Saved entries
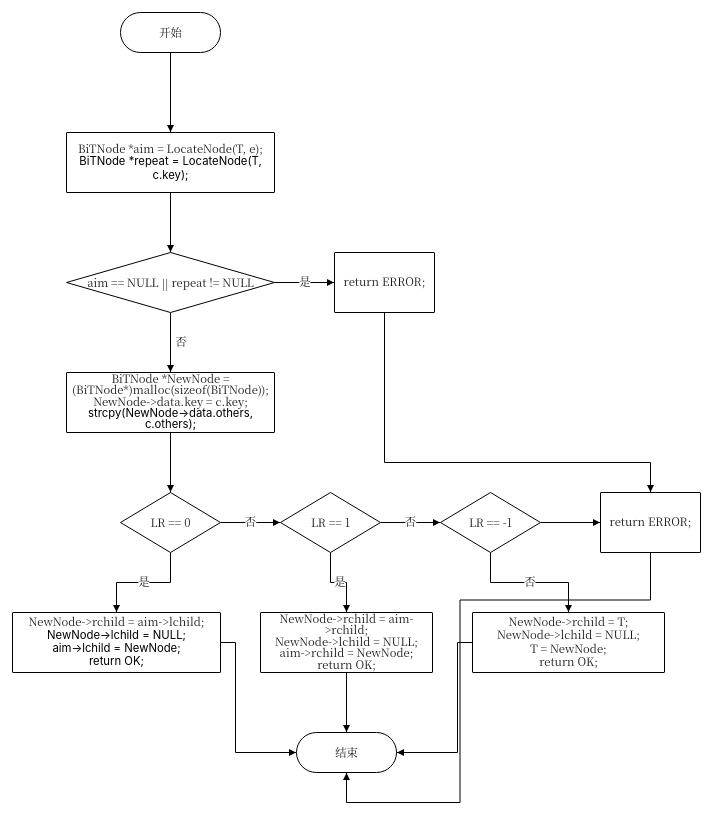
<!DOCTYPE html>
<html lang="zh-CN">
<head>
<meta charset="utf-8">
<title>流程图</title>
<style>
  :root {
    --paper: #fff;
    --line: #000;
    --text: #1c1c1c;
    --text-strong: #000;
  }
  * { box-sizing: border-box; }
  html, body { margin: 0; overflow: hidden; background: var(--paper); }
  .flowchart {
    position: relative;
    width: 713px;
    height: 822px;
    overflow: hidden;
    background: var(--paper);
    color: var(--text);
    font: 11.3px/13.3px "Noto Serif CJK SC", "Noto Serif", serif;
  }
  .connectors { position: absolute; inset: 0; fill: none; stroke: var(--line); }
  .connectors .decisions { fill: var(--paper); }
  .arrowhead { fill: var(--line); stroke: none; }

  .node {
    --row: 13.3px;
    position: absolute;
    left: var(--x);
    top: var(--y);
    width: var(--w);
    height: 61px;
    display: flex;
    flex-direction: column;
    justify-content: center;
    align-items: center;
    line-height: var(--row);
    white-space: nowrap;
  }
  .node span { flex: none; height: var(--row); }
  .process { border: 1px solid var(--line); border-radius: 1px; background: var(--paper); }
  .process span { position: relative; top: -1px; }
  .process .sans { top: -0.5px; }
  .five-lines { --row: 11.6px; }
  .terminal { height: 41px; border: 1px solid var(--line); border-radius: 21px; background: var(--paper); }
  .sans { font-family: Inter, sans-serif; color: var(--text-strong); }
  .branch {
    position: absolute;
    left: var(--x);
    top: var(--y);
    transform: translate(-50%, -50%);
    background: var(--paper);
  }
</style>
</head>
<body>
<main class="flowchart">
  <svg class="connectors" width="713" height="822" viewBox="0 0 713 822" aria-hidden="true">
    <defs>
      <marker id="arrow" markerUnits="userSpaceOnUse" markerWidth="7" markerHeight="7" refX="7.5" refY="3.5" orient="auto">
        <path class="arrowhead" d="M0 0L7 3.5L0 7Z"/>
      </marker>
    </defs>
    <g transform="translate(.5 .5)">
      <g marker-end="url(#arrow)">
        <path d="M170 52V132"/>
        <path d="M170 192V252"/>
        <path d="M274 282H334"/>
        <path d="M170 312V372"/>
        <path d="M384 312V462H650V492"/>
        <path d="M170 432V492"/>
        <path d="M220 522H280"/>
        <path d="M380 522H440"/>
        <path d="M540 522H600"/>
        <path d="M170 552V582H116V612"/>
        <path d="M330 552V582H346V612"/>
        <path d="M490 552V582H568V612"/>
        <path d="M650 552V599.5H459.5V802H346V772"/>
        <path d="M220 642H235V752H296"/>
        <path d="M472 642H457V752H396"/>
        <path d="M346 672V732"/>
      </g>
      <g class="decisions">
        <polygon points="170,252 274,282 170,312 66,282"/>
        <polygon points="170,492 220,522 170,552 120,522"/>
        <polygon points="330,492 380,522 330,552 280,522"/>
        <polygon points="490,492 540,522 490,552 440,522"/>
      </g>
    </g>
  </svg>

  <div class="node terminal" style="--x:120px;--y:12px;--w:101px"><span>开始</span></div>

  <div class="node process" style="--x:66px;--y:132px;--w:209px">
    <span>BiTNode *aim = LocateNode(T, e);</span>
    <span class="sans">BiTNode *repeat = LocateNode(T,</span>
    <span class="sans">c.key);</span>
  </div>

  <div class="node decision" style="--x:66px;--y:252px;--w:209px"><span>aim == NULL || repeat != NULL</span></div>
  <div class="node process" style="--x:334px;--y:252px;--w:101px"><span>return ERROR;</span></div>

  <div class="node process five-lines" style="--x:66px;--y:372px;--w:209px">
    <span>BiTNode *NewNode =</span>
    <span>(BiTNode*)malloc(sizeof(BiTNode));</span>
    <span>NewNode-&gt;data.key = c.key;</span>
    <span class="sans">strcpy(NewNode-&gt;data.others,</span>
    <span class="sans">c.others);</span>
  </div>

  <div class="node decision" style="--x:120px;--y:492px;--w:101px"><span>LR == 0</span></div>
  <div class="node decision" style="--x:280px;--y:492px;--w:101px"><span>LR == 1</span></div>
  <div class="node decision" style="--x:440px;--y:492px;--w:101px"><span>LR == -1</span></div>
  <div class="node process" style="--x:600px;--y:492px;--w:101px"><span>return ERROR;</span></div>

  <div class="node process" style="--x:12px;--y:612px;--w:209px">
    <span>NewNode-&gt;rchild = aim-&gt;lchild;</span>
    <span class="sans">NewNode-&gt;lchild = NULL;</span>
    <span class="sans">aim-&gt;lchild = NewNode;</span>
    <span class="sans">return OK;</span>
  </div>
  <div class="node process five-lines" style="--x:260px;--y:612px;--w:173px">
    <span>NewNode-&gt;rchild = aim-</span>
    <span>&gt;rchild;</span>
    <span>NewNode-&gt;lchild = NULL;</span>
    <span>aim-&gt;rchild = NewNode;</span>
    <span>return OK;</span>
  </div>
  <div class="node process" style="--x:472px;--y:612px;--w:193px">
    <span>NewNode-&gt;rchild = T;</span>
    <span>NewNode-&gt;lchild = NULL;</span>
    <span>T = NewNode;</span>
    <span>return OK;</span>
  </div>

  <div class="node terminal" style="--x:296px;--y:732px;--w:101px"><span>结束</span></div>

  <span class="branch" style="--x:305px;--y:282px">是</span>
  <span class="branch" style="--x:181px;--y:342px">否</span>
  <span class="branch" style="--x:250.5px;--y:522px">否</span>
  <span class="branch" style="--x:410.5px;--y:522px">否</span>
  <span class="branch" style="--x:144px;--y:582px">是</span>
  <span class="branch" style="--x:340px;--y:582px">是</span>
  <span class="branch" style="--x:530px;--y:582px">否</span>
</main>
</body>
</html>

-- What the exercise asks --
Select every line above that contains the word "text", and copy it.

-- Solved problem --
    --text: #1c1c1c;
    --text-strong: #000;
    color: var(--text);
  .sans { font-family: Inter, sans-serif; color: var(--text-strong); }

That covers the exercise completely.